What you should do.
Tally the lines in the entries where the string "shade" appears, and write only the total.

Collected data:
------------------------------------------------
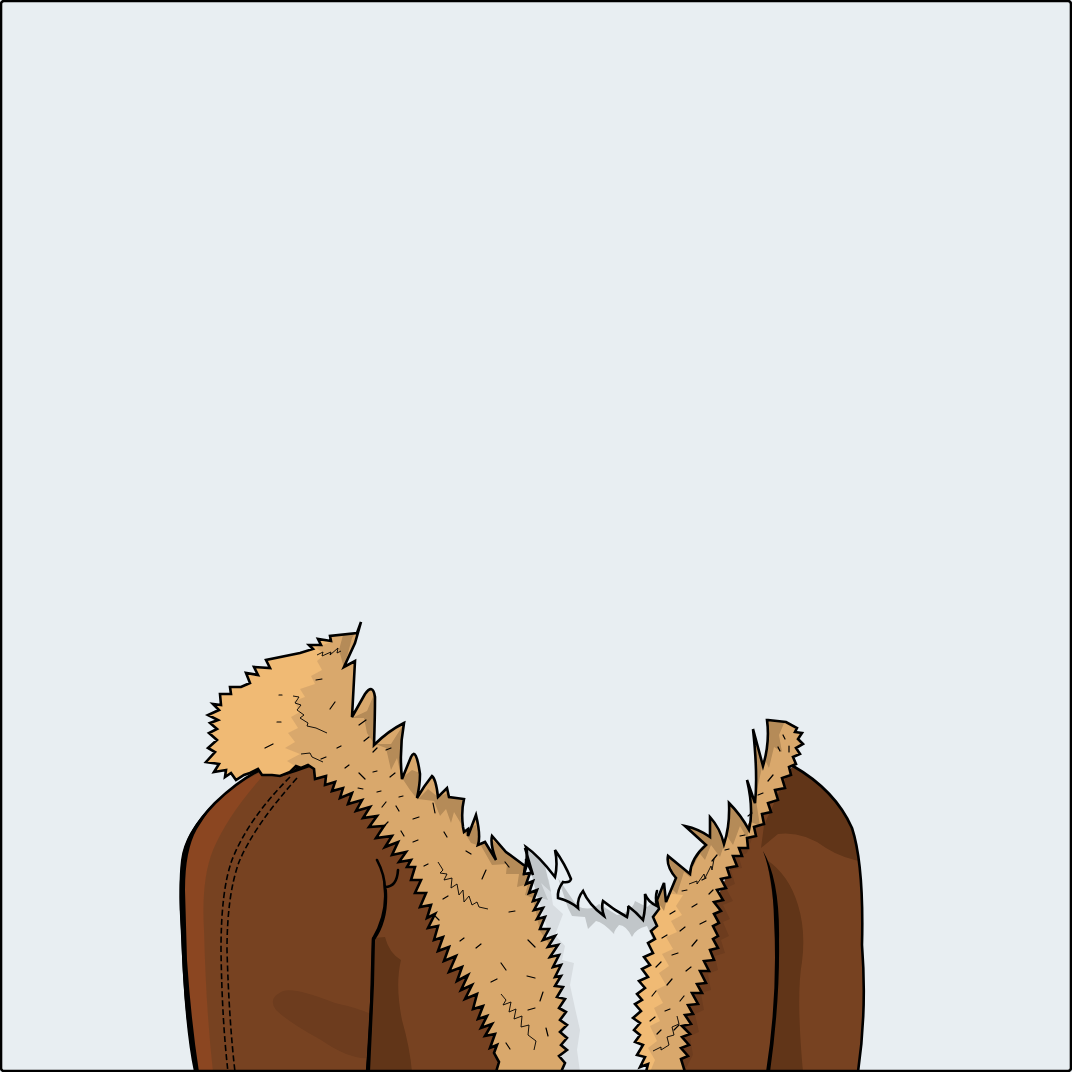
<!DOCTYPE html>
<html lang="en">
<head>
<meta charset="utf-8">
<title>Shearling jacket</title>
<style>
:root{--sky:#e8eef2;--ink:#000;--leather:#774221;--leather-light:#8b4621;--leather-dark:#613518;--leather-fold:#6d3c1e;--fur:#d9a86c;--fur-light:#f0ba74;--fur-dark:#b58b58;--shirt-shade:#d8dde1;--shirt-dark:#c1c6c9}
html,body{margin:0;overflow:hidden;background:var(--sky)}
svg{display:block;width:1072px;height:1072px}
.outline{fill:none;stroke:var(--ink);stroke-width:2.6;stroke-linejoin:miter;stroke-linecap:round}
.seam{fill:none;stroke:var(--ink);stroke-width:1.6;stroke-dasharray:6 3}
.hair{fill:none;stroke:var(--ink);stroke-width:1.2;stroke-linecap:round}
.curl{fill:none;stroke:var(--ink);stroke-width:.9}
.leather{fill:var(--leather)}.leather-light{fill:var(--leather-light)}.leather-dark{fill:var(--leather-dark)}.leather-fold{fill:var(--leather-fold)}
.fur{fill:var(--fur)}.fur-light{fill:var(--fur-light)}.fur-dark{fill:var(--fur-dark)}
.shirt{fill:var(--sky)}.shirt-shade{fill:var(--shirt-shade)}.shirt-dark{fill:var(--shirt-dark)}
.ink{fill:var(--ink)}
</style>
</head>
<body>
<svg viewBox="0 0 1072 1072" role="img" aria-label="Brown jacket with a shaggy fur collar over a white shirt">
<defs>
<path id="left-body" d="M258 770Q238 781 215 803Q188 831 184 855Q180 876 181 910L184 970Q187 1025 196 1072H520L480 960L400 820L308 764Z"/>
<path id="right-body" d="M793 766Q835 790 852 828Q864 865 862 945Q867 1010 858 1072H670L700 940L750 820Z"/>
<path id="left-fur" d="M361 622L355 643L344 667L355 661L352 717L365 694Q373 683 375 697Q375 715 374 745Q388 731 404 723Q399 750 402 779L411 757Q416 746 420 774Q420 785 417 798Q424 786 432 776Q436 779 438 797L447 788L449 797L464 799Q461 812 463 827L464 832L468 829L468 836L476 815Q481 836 478 845L485 842L496 860Q490 844 492 836L506 852L525 866L524 874L530 873L526 884L533 881L529 893L537 890L533 901L540 899L534 910L543 908L537 919L545 917L540 929L549 929L543 940L555 936L548 947L558 945L550 957L559 955L553 967L561 965L555 977L561 976L555 986L563 987L557 997L565 999L559 1008L566 1012L560 1020L567 1025L560 1032L567 1038L561 1045L567 1050L559 1056L565 1063L561 1072H496L499 1062L494 1053L497 1045L490 1048L495 1034L485 1036L492 1024L481 1028L487 1016L478 1019L483 1006L473 1009L477 994L465 999L472 985L461 990L468 975L457 981L462 967L449 972L456 956L444 961L449 947L438 951L443 937L434 940L438 926L428 928L435 914L427 918L431 905L420 907L426 893L415 893L421 880L411 880L415 867L407 867L411 860L399 862L406 852L392 855L398 842L385 847L392 836L376 838L384 826L369 827L377 816L363 818L370 807L356 811L362 800L348 804L352 793L340 798L343 788L332 791L335 782L325 785L326 776L315 779L314 769L308 765L301 768L296 766L290 772L280 776L272 775L262 775L258 769L250 773L244 775L236 780L231 773L225 777L226 770L214 772L219 764L206 762L215 752L208 748L217 740L209 733L217 729L210 723L218 720L208 715L219 710L213 704L221 705L220 694L231 694L230 687L241 687L250 683L246 673L258 675L254 667L270 668L266 660L300 653L313 649L309 645L321 645L318 639L331 641L330 636L357 633Z"/>
<path id="right-fur" d="M768 720L786 722L797 728L795 732L802 733L798 739L803 744L796 748L800 754L793 757L796 764L789 767L791 775L782 778L785 788L775 790L778 800L768 803L771 812L762 814L764 824L754 827L756 836L747 838L748 848L739 848L742 856L733 856L737 866L727 868L730 877L721 879L726 888L717 890L723 900L714 902L721 911L714 914L719 923L713 926L718 936L713 939L718 948L710 950L714 960L704 961L709 971L700 971L706 983L697 984L702 993L692 993L698 1004L688 1005L693 1014L685 1015L691 1024L682 1026L690 1034L682 1037L689 1045L681 1048L688 1056L681 1059L685 1072H646L648 1064L640 1067L645 1057L637 1055L643 1045L635 1042L640 1035L634 1030L640 1023L633 1018L641 1011L635 1004L642 1000L637 994L645 988L639 981L648 977L642 969L650 965L644 957L653 953L648 943L655 939L651 931L657 926L653 917L659 909L657 900L664 883L666 902Q671 890 676 878Q666 866 668 856L690 874Q691 858 706 845L685 826Q699 829 710 837L710 817Q720 828 724 844Q730 826 729 803Q741 815 749 830Q754 810 747 780L755 803Q758 775 753 729L763 766Q770 742 767 720Z"/>
<clipPath id="in-left-body"><use href="#left-body"/></clipPath>
<clipPath id="in-right-body"><use href="#right-body"/></clipPath>
<clipPath id="in-left-fur"><use href="#left-fur"/></clipPath>
<clipPath id="in-right-fur"><use href="#right-fur"/></clipPath>
</defs>
<rect class="shirt" width="1072" height="1072"/>

<g id="shirt">
<path class="shirt-shade" d="M524 848L549 880L553 905L563 914L555 935L565 946L562 960L574 963L570 985L575 1008L580 1030L577 1050L580 1072H560L556 960Z"/>
<path class="shirt-dark" d="M526 849Q540 860 545 866L551 892L541 883L548 900L537 897ZM558 878L577 906Q590 912 599 904L617 915Q632 912 635 901L647 907L659 897L653 940L647 926Q635 929 632 937Q626 925 619 925Q612 933 615 935Q603 922 596 921L588 929L585 917L572 916L568 908Z"/>
<path class="outline" d="M523 874Q529 856 526 847Q539 856 555 877Q558 864 555 850Q565 864 571 879Q570 883 563 882Q557 890 558 898Q570 901 578 908Q577 898 583 891Q589 905 604 916Q601 907 603 901Q614 910 627 917Q629 908 628 906Q636 912 643 920Q646 907 645 894Q648 902 657 906Q655 897 657 891"/>
</g>

<g id="left-side">
<use href="#left-body" class="leather"/>
<g clip-path="url(#in-left-body)">
<path class="leather-light" d="M270 768Q229 812 213 850Q201 880 204 930Q206 1010 213 1072H180V850L215 795Z"/>
<path class="leather-dark" d="M374 938L385 937Q389 953 401 960Q395 985 402 1020Q410 1048 412 1072H367Z"/>
<path class="leather-fold" d="M283 991Q295 987 335 1003Q358 1008 371 1014L369 1058Q350 1060 321 1040Q288 1022 276 1010Q267 998 283 991Z"/>
</g>
<path class="seam" d="M290 777Q248 819 232 860Q221 890 221 950Q222 1020 228 1072M297 778Q254 826 239 862Q227 895 227 950Q229 1020 235 1072"/>
<path class="outline" d="M260 770Q238 781 215 803Q188 831 184 855Q180 876 181 910L184 970Q187 1025 196 1072"/>
<path class="ink" d="M213 804Q184 833 181 860Q178 885 181 930Q184 1025 194 1072H199Q191 1020 187 960L185 890Q185 850 197 829Z"/>
<path class="outline" stroke-linecap="round" d="M377 860Q385 875 385 890Q387 915 373 939L372 975Q371 1030 367 1072M385 887Q397 887 398 870"/>
<path class="ink" d="M383 880Q388 925 372 938L371 985L366 1072H370L374 985L375 940Q389 920 387 890ZM280 777L296 772L313 766L302 763L290 773Z"/>
<use href="#left-fur" class="fur"/>
<g clip-path="url(#in-left-fur)">
<path class="fur-light" d="M200 615H324L330 642L316 648L325 654L317 661L322 670L311 676L315 684L300 689L305 697L294 701L300 712L291 717L298 728L288 733L295 742L285 748L300 754L287 761L298 768L262 785H200Z"/>
<path class="fur-dark" d="M363 620L352 638L344 668L339 650L343 635ZM352 718L367 711L375 692V745L367 733L364 718ZM375 744L391 744L405 722L402 780L397 758L391 770L386 748ZM402 778L412 770L420 773L418 800L410 790ZM418 799L428 789L438 797L450 792L464 799L463 827L454 812L451 823L446 809L440 816L434 801ZM463 830L476 825L480 846L471 843ZM480 844L493 841L526 866L538 900L525 895L528 884L517 887L519 874L506 874L507 864L492 865ZM532 894L544 915L553 950L540 931Z"/>
</g>
<use href="#left-fur" class="outline"/>
<path class="outline" d="M524 874Q530 858 525 848L533 875L526 860"/>
<path class="hair" d="M316 680L322 679M279 695H282M277 722H281M265 748L273 744M330 709L335 702M359 725L366 720M364 741L369 737M337 748L341 746M321 759L326 757M345 768L349 765M373 752L377 748M386 750L391 748M373 772L377 771M359 773L365 779M390 777L395 773M377 792L381 791M358 788L363 789M399 797L403 796M382 807L386 802M396 806L399 811M413 819L419 817M433 803L435 813M384 826L388 822M401 831L404 836M444 832L447 837M413 842L418 840M466 851L471 854M424 866L428 864M486 870L482 879M505 862L509 867M443 899L448 896M509 912L515 911M435 916L439 920M528 940L535 947M460 941L464 938M476 948L481 944M501 963L506 970M527 976L535 978M491 982L497 979M543 992L540 1001M528 1010L535 1008M546 1028L548 1036M506 1043L510 1049"/>
<path class="curl" d="M317 655L323 652L322 656L331 652L330 655L338 648L337 653L341 651M293 696L299 697L295 703L301 705L297 710L304 715L300 718L308 723L307 726L316 728L327 733M301 754L310 753L312 757L323 762M438 862L443 870L440 873L447 874L444 880L452 878L451 888L457 884L459 895L463 890L464 902L469 896L472 905L477 902L479 907L488 909M501 994L506 1000L503 1005L511 1002L509 1012L516 1009L514 1019L522 1016L521 1027L529 1025L528 1035L536 1041L534 1050"/>
</g>

<g id="right-side">
<use href="#right-body" class="leather"/>
<g clip-path="url(#in-right-body)">
<path class="leather-fold" d="M760 815L747 853L739 857L742 868L731 870L735 884L726 888L733 901L723 905L730 919L723 922L729 936L721 940L725 953L715 956L718 970L708 974L711 990L701 993L704 1010L695 1014L699 1032L690 1036L693 1055L684 1072H660L700 920Z"/>
<path class="leather-dark" d="M793 762L840 780L872 863Q845 860 826 848Q803 831 778 834L761 848L764 825Z"/>
<path class="leather-dark" d="M767 860Q789 875 798 905Q806 931 802 962Q796 995 803 1072H769Q777 990 776 920Z"/>
</g>
<path class="outline" d="M793 766Q835 790 852 828Q864 865 862 945Q867 1010 858 1072"/>
<path class="ink" d="M763 851Q773 877 774 920Q778 995 766 1072H770Q780 1000 779 940Q780 880 763 851Z"/>
<use href="#right-fur" class="fur"/>
<g clip-path="url(#in-right-fur)">
<path class="fur-light" d="M630 890L683 895L676 906L682 915L671 921L677 932L666 937L673 949L662 954L669 966L659 973L666 985L656 990L663 1003L654 1008L660 1021L650 1026L657 1041L648 1048L655 1060L650 1072H625Z"/>
<path class="fur-dark" d="M767 718L785 721L779 735L782 752L774 747L769 768L764 758L757 790L751 725L763 762ZM747 780L756 800L760 826L751 822L747 838L740 826L733 845L727 836L720 857L711 845L705 860L697 850L690 877L684 872L677 894L670 887L664 911L655 898L664 880L666 900L675 878L667 855L690 873L704 845L685 826L710 836L710 817L724 843L729 803L748 829Z"/>
</g>
<use href="#right-fur" class="outline"/>
<path class="hair" d="M783 735L785 739M789 746V752M778 747L780 751M768 781L773 775M758 795L763 793M748 816L752 813M740 836L745 835M725 850L729 849M712 861L717 855M702 880L706 878M682 891L687 890M709 894L713 890M692 907L697 904M670 914L675 911M700 924L706 921M680 931L685 927M662 938L667 935M692 946L697 940M672 955L678 953M656 967L661 962M686 971L691 967M667 985L672 979M652 996L656 991M680 1001L684 996M665 1011L670 1009M650 1021L655 1017M674 1030L679 1025M657 1034L661 1030"/>
<path class="curl" d="M689 884L697 881L697 884L704 874L705 878L711 866L712 870L714 859M653 1051L661 1047L661 1050L669 1045L667 1037L674 1035L672 1027L679 1024L677 1016"/>
</g>
<rect id="frame" class="outline" x="1" y="1" width="1070" height="1070" rx="3"/>
</svg>
</body>
</html>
------------------------------------------------
Result of the task.
3